§ **Task brief**
Gather every line in the records below that contains the word "dome".

§ **Provided records**
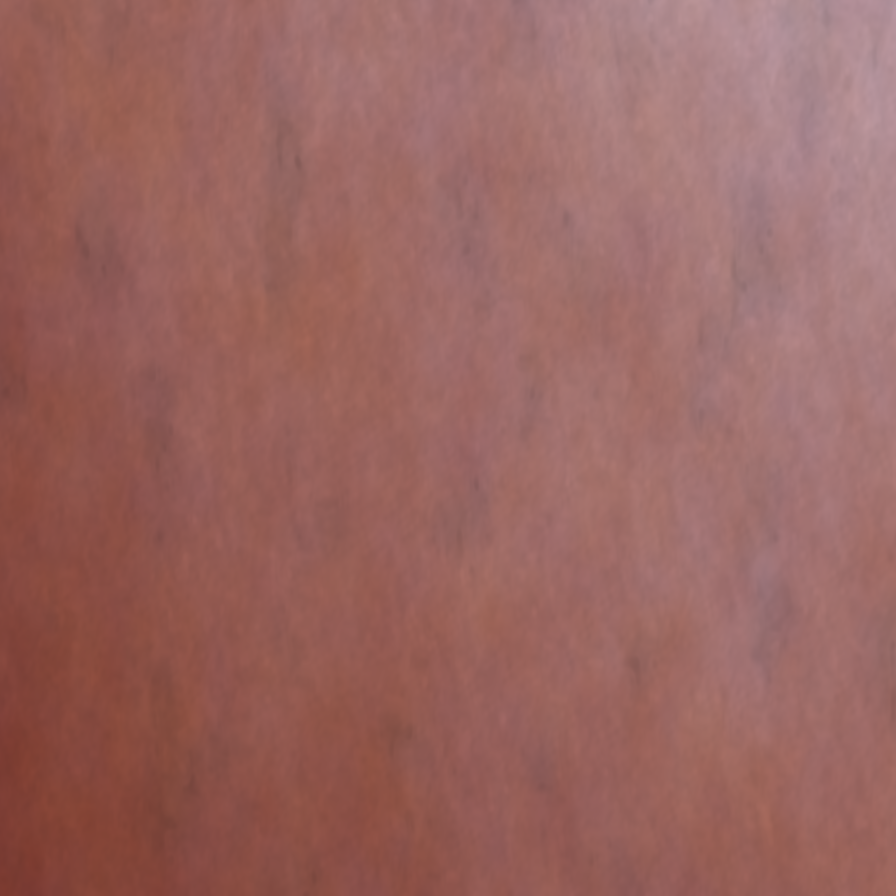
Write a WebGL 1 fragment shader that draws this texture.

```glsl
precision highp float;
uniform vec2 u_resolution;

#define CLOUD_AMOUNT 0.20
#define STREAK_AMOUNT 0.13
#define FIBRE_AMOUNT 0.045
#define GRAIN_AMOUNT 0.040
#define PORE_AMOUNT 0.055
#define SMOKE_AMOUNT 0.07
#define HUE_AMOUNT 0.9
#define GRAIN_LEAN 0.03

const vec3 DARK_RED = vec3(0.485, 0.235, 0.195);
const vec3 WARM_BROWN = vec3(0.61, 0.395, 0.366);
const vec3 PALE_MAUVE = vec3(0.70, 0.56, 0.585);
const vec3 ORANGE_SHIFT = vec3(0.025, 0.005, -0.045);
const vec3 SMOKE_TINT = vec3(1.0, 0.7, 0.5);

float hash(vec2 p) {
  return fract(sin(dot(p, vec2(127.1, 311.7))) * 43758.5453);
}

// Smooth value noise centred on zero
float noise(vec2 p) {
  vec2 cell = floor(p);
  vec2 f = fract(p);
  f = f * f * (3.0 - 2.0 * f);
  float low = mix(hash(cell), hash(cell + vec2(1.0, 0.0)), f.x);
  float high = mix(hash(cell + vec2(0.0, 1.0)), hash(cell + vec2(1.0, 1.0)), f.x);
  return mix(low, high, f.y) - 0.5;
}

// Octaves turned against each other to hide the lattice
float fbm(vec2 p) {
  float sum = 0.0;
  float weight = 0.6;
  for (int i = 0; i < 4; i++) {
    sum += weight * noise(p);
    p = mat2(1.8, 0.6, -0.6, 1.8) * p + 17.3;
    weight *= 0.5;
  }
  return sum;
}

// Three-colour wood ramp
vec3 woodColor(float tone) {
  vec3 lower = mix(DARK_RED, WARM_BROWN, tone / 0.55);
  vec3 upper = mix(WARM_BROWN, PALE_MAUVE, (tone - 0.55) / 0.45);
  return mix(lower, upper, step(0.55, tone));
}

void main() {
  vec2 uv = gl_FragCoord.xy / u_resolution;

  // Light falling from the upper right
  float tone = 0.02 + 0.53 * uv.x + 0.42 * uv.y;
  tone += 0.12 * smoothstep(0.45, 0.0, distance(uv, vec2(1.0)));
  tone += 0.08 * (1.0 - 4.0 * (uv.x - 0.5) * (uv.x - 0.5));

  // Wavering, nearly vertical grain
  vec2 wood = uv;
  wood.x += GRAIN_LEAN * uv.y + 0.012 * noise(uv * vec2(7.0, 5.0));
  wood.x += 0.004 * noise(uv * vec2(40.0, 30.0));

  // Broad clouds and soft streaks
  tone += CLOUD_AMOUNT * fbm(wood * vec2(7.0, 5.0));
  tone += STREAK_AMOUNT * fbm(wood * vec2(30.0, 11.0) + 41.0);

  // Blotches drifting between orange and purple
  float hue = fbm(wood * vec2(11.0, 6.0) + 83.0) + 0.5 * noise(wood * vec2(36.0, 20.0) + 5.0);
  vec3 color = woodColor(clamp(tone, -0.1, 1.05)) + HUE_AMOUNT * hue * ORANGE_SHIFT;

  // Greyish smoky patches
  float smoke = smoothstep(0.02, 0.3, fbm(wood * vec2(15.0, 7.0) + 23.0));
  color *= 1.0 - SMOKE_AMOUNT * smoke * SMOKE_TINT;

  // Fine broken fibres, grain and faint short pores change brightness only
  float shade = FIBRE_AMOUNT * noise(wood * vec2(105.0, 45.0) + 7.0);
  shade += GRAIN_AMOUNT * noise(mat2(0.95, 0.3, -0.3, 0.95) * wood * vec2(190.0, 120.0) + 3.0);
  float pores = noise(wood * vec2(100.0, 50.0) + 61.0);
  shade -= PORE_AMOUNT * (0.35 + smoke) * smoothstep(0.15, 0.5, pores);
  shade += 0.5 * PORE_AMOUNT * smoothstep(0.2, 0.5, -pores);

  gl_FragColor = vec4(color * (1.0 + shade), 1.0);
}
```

---

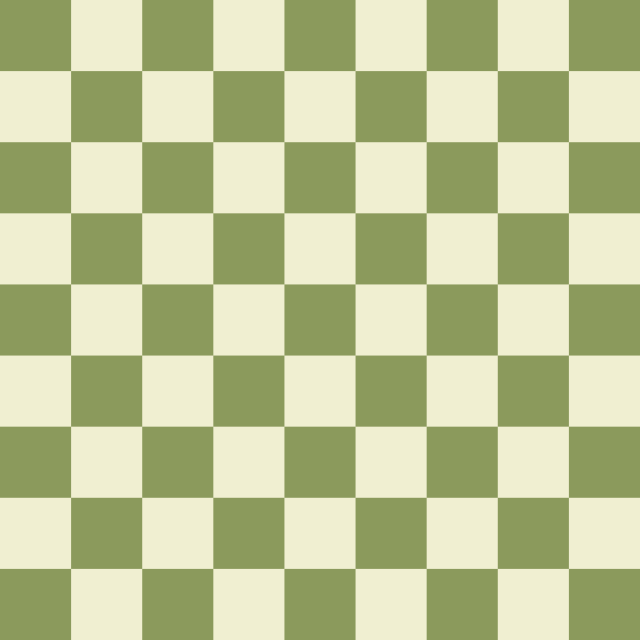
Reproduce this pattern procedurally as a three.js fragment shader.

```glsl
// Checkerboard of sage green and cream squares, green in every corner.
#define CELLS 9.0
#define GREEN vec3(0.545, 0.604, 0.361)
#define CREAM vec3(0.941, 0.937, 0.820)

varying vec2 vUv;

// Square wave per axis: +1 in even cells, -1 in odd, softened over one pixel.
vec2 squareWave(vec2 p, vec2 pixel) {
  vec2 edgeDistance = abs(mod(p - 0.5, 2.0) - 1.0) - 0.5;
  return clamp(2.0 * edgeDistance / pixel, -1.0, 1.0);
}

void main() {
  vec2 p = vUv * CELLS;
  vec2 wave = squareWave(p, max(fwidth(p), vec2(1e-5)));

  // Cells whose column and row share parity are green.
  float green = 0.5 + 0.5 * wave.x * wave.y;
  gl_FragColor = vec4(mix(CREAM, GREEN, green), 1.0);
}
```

==

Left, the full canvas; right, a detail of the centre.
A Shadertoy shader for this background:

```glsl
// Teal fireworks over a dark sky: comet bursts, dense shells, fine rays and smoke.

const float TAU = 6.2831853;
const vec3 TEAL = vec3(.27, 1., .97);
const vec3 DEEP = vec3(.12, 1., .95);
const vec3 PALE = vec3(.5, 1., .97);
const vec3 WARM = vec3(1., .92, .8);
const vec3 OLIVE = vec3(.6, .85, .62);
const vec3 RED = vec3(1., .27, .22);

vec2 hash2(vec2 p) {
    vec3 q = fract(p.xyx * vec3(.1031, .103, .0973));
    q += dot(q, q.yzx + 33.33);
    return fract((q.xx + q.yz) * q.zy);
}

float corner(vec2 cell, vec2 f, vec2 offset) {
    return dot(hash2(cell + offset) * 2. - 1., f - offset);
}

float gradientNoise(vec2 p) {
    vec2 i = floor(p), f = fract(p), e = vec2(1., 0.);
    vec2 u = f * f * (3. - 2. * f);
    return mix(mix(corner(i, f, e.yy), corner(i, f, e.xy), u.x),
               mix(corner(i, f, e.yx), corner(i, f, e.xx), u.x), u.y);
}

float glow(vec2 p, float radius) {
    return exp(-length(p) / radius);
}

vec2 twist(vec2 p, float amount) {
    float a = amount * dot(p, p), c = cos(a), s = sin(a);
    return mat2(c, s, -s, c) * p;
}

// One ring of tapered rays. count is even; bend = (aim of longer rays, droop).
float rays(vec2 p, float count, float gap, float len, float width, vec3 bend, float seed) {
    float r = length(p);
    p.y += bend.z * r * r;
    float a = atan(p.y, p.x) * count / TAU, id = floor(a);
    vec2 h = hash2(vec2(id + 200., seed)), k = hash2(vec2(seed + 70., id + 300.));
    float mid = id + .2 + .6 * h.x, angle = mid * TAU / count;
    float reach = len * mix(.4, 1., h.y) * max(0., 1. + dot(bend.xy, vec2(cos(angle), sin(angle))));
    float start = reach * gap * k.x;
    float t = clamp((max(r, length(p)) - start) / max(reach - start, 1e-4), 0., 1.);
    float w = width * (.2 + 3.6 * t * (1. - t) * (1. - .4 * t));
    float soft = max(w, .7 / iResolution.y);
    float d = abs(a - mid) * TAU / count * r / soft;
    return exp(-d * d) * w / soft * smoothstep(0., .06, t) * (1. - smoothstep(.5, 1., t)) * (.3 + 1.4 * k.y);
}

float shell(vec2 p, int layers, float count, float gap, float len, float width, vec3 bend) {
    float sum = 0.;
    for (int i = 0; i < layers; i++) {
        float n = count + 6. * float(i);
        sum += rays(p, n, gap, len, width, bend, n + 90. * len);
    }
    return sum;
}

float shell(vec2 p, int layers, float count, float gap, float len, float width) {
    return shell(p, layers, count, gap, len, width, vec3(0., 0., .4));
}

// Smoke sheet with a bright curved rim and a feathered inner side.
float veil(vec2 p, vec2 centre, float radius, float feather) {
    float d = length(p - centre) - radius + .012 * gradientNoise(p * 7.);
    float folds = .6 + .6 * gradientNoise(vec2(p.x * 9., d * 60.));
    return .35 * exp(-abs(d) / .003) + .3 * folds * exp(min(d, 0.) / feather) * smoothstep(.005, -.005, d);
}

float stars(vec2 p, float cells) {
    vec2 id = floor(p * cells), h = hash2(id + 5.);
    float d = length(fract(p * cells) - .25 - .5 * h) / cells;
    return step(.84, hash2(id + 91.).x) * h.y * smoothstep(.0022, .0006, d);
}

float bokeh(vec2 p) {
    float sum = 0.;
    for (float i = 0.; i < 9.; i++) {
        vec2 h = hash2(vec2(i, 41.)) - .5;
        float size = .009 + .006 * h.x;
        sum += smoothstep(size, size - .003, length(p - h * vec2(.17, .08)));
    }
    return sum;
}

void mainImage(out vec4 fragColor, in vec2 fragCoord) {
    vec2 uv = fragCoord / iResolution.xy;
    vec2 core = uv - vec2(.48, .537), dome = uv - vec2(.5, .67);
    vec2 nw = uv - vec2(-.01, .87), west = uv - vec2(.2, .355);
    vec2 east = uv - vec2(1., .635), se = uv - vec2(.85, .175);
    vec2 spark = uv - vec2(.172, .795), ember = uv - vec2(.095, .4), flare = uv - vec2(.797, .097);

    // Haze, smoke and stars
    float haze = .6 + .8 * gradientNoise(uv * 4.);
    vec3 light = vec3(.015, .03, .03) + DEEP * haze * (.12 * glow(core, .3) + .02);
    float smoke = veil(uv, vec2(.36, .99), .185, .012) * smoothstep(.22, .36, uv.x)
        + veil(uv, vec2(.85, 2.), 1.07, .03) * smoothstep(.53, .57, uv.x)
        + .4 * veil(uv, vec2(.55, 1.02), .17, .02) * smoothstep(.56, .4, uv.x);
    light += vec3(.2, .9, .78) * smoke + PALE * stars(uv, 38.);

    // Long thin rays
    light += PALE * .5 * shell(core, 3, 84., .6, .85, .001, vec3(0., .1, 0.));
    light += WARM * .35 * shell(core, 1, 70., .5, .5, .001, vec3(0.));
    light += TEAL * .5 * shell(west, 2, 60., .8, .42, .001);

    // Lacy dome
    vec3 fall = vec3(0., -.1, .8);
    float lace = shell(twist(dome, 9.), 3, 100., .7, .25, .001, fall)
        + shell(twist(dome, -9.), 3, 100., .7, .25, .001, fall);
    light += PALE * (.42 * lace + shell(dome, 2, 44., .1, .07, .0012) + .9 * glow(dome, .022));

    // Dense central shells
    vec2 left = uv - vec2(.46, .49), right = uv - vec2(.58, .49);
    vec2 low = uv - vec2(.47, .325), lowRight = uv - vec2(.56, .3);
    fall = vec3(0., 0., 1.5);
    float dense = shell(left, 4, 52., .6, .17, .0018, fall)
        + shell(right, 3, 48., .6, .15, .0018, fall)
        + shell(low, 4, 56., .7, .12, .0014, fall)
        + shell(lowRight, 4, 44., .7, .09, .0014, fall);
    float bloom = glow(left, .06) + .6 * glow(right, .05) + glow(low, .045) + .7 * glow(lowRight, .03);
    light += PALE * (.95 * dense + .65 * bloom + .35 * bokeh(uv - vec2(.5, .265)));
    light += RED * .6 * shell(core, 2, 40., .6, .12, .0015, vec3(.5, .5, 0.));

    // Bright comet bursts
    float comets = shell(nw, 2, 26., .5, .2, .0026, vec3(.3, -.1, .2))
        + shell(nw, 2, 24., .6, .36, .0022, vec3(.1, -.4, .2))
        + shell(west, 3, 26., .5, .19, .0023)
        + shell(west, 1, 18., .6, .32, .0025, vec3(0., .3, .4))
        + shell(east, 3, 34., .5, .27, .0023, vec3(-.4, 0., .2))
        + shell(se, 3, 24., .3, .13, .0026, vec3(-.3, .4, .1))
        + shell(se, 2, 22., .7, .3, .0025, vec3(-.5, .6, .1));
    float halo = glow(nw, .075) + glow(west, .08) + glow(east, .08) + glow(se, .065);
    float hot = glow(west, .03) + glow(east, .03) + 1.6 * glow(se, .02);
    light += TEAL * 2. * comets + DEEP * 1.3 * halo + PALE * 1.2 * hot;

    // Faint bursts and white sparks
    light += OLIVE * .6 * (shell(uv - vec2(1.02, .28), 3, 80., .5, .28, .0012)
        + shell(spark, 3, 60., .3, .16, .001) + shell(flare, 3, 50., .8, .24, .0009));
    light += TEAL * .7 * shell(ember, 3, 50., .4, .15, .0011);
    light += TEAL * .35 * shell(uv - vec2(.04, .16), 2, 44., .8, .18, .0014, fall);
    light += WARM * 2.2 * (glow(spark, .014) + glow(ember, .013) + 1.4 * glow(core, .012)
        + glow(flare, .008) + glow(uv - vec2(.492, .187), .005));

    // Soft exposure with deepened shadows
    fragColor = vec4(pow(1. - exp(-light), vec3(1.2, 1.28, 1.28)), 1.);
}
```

§ **Solution for this task**
    vec2 core = uv - vec2(.48, .537), dome = uv - vec2(.5, .67);
    // Lacy dome
    float lace = shell(twist(dome, 9.), 3, 100., .7, .25, .001, fall)
        + shell(twist(dome, -9.), 3, 100., .7, .25, .001, fall);
    light += PALE * (.42 * lace + shell(dome, 2, 44., .1, .07, .0012) + .9 * glow(dome, .022));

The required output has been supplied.